Work item: Work through the listing below and count the lines that hold "show". Answer with the number alone.

++++ Given data ++++

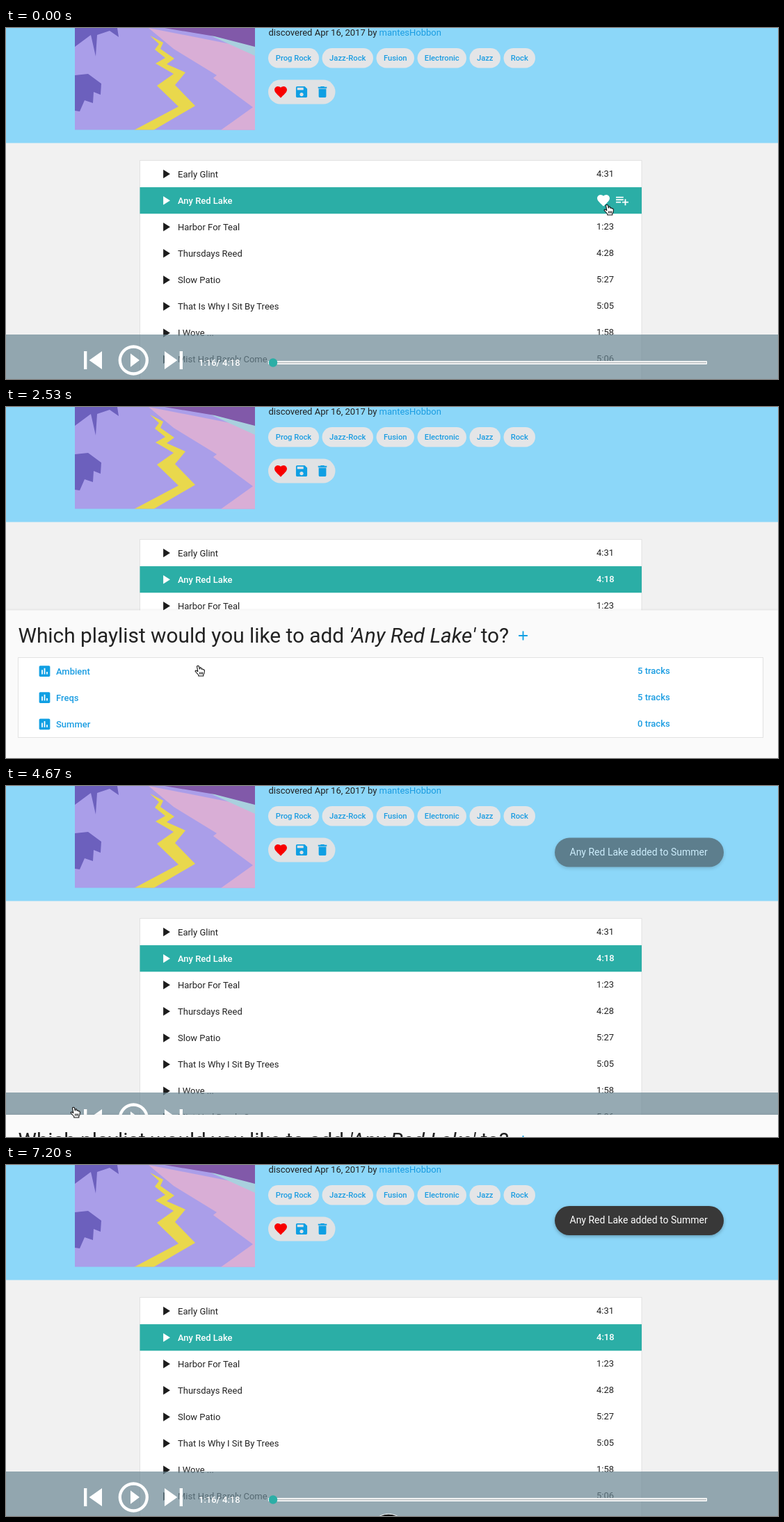
Animation, 1110 px wide and 505 px high, one loop 7270 ms. Source, as an HTML page:

```html
<!DOCTYPE html>
<html lang="en">
<head>
<meta charset="utf-8">
<title>Add a track to a playlist</title>
<style>
  html, body { margin: 0; width: 100%; height: 100%; overflow: hidden; background: #f1f1f1; }
  svg { display: block; width: 100%; height: 100%; }
  text { font: 13px Roboto, sans-serif; fill: #222; white-space: pre; }
  .medium { font-weight: 500; }
  .link { fill: #1b9de2; }
  .white { fill: #fff; }
</style>
</head>
<body>
<svg id="stage" viewBox="0 0 1110 505"></svg>
<script>
const LOOP = 7270, ROW = 38.1, TRACK = 'Any Red Lake', BLUE = '#0f9fe3', TEAL = '#2baea6';

const ICONS = {
  heart: 'M12 21.35l-1.45-1.32C5.4 15.36 2 12.28 2 8.5 2 5.42 4.42 3 7.5 3c1.74 0 3.41.81 4.5 2.09C13.09 3.81 14.76 3 16.5 3 19.58 3 22 5.42 22 8.5c0 3.78-3.4 6.86-8.55 11.54z',
  save: 'M17 3H5c-1.1 0-2 .9-2 2v14c0 1.1.9 2 2 2h14c1.1 0 2-.9 2-2V7zm-5 16c-1.66 0-3-1.34-3-3s1.34-3 3-3 3 1.34 3 3-1.34 3-3 3zm3-10H5V5h10z',
  trash: 'M6 19c0 1.1.9 2 2 2h8c1.1 0 2-.9 2-2V7H6zM19 4h-3.5l-1-1h-5l-1 1H5v2h14z',
  listAdd: 'M14 10H2v2h12zm0-4H2v2h12zm4 8v-4h-2v4h-4v2h4v4h2v-4h4v-2zM2 16h8v-2H2z',
  chart: 'M19 3H5c-1.1 0-2 .9-2 2v14c0 1.1.9 2 2 2h14c1.1 0 2-.9 2-2V5c0-1.1-.9-2-2-2zM9 17H7v-7h2zm4 0h-2V7h2zm4 0h-2v-4h2z',
  play: 'M8 5v14l11-7z',
  previous: 'M6 6h2v12H6zm3.5 6l8.5 6V6z',
  next: 'M6 18l8.5-6L6 6zM16 6v12h2V6z',
  playRing: 'M10 16.5l6-4.5-6-4.5zM12 2a10 10 0 1 0 0 20 10 10 0 0 0 0-20zm0 18a8 8 0 1 1 0-16 8 8 0 0 1 0 16z',
  plus: 'M19 13h-6v6h-2v-6H5v-2h6V5h2v6h6z'
};

const icon = (name, cx, cy, size, fill) =>
  `<path d="${ICONS[name]}" fill="${fill}" fill-rule="evenodd" transform="translate(${cx - size / 2} ${cy - size / 2}) scale(${size / 24})"/>`;
const text = (x, y, content, attrs = '') => `<text x="${x}" y="${y}" ${attrs}>${content}</text>`;
const rect = (x, y, w, h, fill, attrs = '') =>
  `<rect x="${x}" y="${y}" width="${w}" height="${h}" fill="${fill}" ${attrs}/>`;
const shape = (points, fill) => `<polygon points="${points}" fill="${fill}"/>`;

const tracks = [
  ['Early Glint', '4:31'], [TRACK, '4:18'], ['Harbor For Teal', '1:23'], ['Thursdays Reed', '4:28'],
  ['Slow Patio', '5:27'], ['That Is Why I Sit By Trees', '5:05'], ['I Wove ...', '1:58'], ['Mist Had Barely Come', '5:06']
];
const tags = [['Prog Rock', 377, 73], ['Jazz-Rock', 454.5, 73.5], ['Fusion', 532.5, 54.5],
  ['Electronic', 591.5, 70.5], ['Jazz', 666.5, 44.5], ['Rock', 715.5, 45.5]];
const playlists = [['Ambient', 5], ['Freqs', 5], ['Summer', 0]];
const playlistUrl = id => 'https://www.quovell.example/list/' + id;
const links = ['41c90fae25386110057bc2da', '73d18cab40625900021fe8bc', '92b5d04771e83f0006c3207a'].map(playlistUrl);

const cover = `<svg x="99" y="0" width="259" height="146.5" viewBox="99 0 259 146.5">
  ${rect(99, 0, 259, 147, '#aa9ee9')}
  ${shape('205,0 358,30 358,147 309,147 355,114 298,72 303,68 241,30', '#d9aed6')}
  ${shape('309,147 358,113 358,147', '#d9aed6')}
  ${shape('270,0 358,24 358,40', '#a9d0de')}
  ${shape('228,0 358,0 358,27 300,12', '#8159a9')}
  ${shape('99,0 160,0 162,13 149,4 131,10 129,41 122,10 99,27', '#6c60bd')}
  ${shape('99,68 118,66 137,80 136,96 126,92 125,108 113,104 106,120 99,119', '#6c60bd')}
  ${shape('207,11 226,21 222,30 242,44 231,52 258,64 243,82 272,112 212,147 184,147 248,113 217,83 241,66 215,51 229,43 214,31 220,23', '#e9d84c')}
</svg>`;

const header = rect(0, 0, 1110, 165.5, '#8cd7f9') + cover +
  text(377.5, 11.3, 'discovered Apr 16, 2017 by <tspan class="link">mantesHobbon</tspan>') +
  tags.map(([name, x, w]) => rect(x, 29, w, 28.5, '#e4e5e7', 'rx="14.2"') +
    text(x + w / 2, 47, name, 'class="medium link" text-anchor="middle" style="font-size:11.2px"')).join('') +
  rect(377, 74.5, 96.5, 35, '#e0e2e4', 'rx="17.5"') +
  icon('heart', 395, 92, 21.5, '#f80000') + icon('save', 425, 92, 21.5, BLUE) + icon('trash', 455, 92, 21.5, BLUE);

const trackList = rect(192.5, 190.5, 721.5, 330, '#fff', 'stroke="#e2e2e2"') +
  tracks.map(([name, length], i) => {
    const y = 191 + i * ROW, mid = y + ROW / 2, active = i === 1;
    const style = active ? 'class="medium white"' : '';
    return (active ? rect(192.5, y, 721.5, ROW, TEAL) : '') +
      icon('play', 229.7, mid, 21.5, active ? '#fff' : '#1c1c1c') +
      text(247, mid + 4.5, name, style) +
      text(849, mid + 3.6, length, style + (active ? ' id="length"' : ''));
  }).join('') +
  `<g id="actions">${icon('heart', 859, 248, 21.5, '#fff')}${icon('listAdd', 886, 248, 21.5, '#fff')}</g>`;

const player = rect(0, 441, 1110, 64, '#6a8693', 'id="bar"') +
  icon('previous', 125, 478, 52, '#fff') + icon('playRing', 183.3, 478, 52, '#fff') + icon('next', 241, 478, 52, '#fff') +
  text(277, 486, '1:16/ 4:18', 'class="medium white"') +
  rect(377, 479, 631, 5, '#fff', 'rx="1"') + rect(378, 480.5, 629, 2, '#bfc3c6') +
  `<circle cx="384" cy="481.5" r="6.2" fill="${TEAL}"/>`;

const toast = `<g id="toast">${rect(789, 59, 243, 42, '#393939', 'rx="21" filter="url(#shadow)"')}
  ${text(810.5, 84, TRACK + ' added to Summer', 'class="white" style="font-size:14px"')}</g>`;

const sheet = `<g id="sheet">${rect(0, 292.5, 1110, 213, '#fafafa', 'filter="url(#shadow)"')}
  ${text(17.5, 339.3, `Which playlist would you like to add <tspan font-style="italic">'${TRACK}'</tspan> to?`, 'style="font-size:29.8px"')}
  ${icon('plus', 743.5, 329, 22, BLUE)}
  ${rect(17.5, 360.5, 1071, 115, '#fff', 'stroke="#e2e2e2"')}
  ${playlists.map(([name, count], i) => {
    const y = 361 + i * ROW, mid = y + ROW / 2;
    return rect(18, y, 1070, ROW, '#e8e8e8', 'class="hover"') + icon('chart', 55.5, mid, 21, BLUE) +
      text(72, mid + 4.6, name, 'class="medium link"') +
      text(908, mid + 3.6, count + ' tracks', 'class="medium link count"');
  }).join('')}</g>`;

const status = `<g id="status"><path d="M-1 506V495.5H364q3.5 0 3.5 3.5V506z" fill="#ececec" stroke="#b5b5b5"/>
  ${text(0, 506.5, '', 'id="address" style="font:10px Open Sans,sans-serif"')}</g>`;

const pointer = `<g id="ring" fill="none"><circle r="25" stroke="#fff" stroke-opacity=".75" stroke-width="5"/>
    <circle r="25" stroke="#0c0c0c" stroke-width="2.6"/></g>
  <path id="hand" fill="#fff" stroke="#111" stroke-width="1.1" stroke-linejoin="round"
    d="M-1.5 1.2Q0-.8 1.5 1.2L2.4 5Q4-.0 5 5.2Q6.700 4 7.300 6Q9.200 5.200 9.500 7.500L8.800 11.500 7.800 13V15H.8V13.500L-3.800 8.500Q-4 6.600-2.200 7.200L-.2 8.500zM2.600 9.500V12.500M4.600 9.500V12.500M6.500 9.500V12.500"/>
  <path id="arrow" fill="#000" stroke="#fff" stroke-width="1" d="M0 0V13.500L3.200 10.600 5.300 15.300 7.500 14.300 5.500 9.800H9.700z"/>`;

document.getElementById('stage').innerHTML =
  `<filter id="shadow" x="-10%" y="-30%" width="120%" height="170%"><feDropShadow dx="0" dy="2" stdDeviation="2.5" flood-opacity=".28"/></filter>` +
  rect(0, 0, 1110, 505, '#f1f1f1') + header + trackList + player + toast + sheet + status + pointer;

const $ = id => document.getElementById(id);
const show = (el, on) => el.setAttribute('visibility', on ? 'visible' : 'hidden');
const place = (el, x, y) => el.setAttribute('transform', `translate(${x} ${y})`);
const clamp = v => Math.min(1, Math.max(0, v));
const progress = (t, start, duration) => clamp((t - start) / duration);
const easeOut = p => 1 - (1 - p) ** 3;
const between = (t, a, b) => t >= a && t < b;

// time, x, y of the pointer's tip
const path = [[0, 864, 254], [250, 864, 254], [750, 881, 248], [1800, 881, 248], [2530, 276, 372],
  [3000, 193, 432], [3600, 97, 462], [5000, 97, 462], [5200, 96, 460], [5600, 96, 460], [6500, 550, 529], [LOOP, 550, 529]];

function pointerAt(t) {
  const i = path.findIndex(p => p[0] > t);
  const [t0, x0, y0] = path[i - 1], [t1, x1, y1] = path[i];
  const p = (t - t0) / (t1 - t0), e = p * p * (3 - 2 * p);
  return [x0 + (x1 - x0) * e, y0 + (y1 - y0) * e];
}

const hovers = document.querySelectorAll('.hover'), counts = document.querySelectorAll('.count');

function draw(now) {
  const t = now % LOOP, [x, y] = pointerAt(t);

  const onTrack = t < 2500 && y < 267;
  show($('actions'), onTrack);
  show($('length'), !onTrack);

  const opened = easeOut(progress(t, 1900, 350)), closed = easeOut(progress(t, 4560, 250));
  const sheetOpen = opened - closed;
  place($('sheet'), 0, (1 - sheetOpen) * 218);
  show($('sheet'), sheetOpen > 0);

  const hovered = between(t, 2570, 4560) ? Math.min(2, Math.floor((y - 361) / ROW)) : -1;
  hovers.forEach((el, i) => show(el, i === hovered));
  counts.forEach((el, i) => el.setAttribute('opacity', i === hovered ? 0 : 1));
  show($('status'), hovered >= 0);
  $('address').textContent = links[hovered] || '';

  $('bar').setAttribute('opacity', between(t, 5230, 6200) ? 1 : 0.7);

  const toastIn = easeOut(progress(t, 4600, 300));
  place($('toast'), 0, (1 - toastIn) * 35);
  $('toast').setAttribute('opacity', toastIn);

  const clicking = between(t, 1680, 1840) || between(t, 4130, 4300) || t >= 7130;
  const isHand = t < 4760;
  show($('ring'), clicking);
  show($('hand'), isHand);
  show($('arrow'), !isHand);
  ['ring', 'hand', 'arrow'].forEach(id => place($(id), x, y));
}

function frame(now) {
  draw(now);
  requestAnimationFrame(frame);
}
draw(0);
requestAnimationFrame(frame);
</script>
</body>
</html>
```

++++

Response area: 9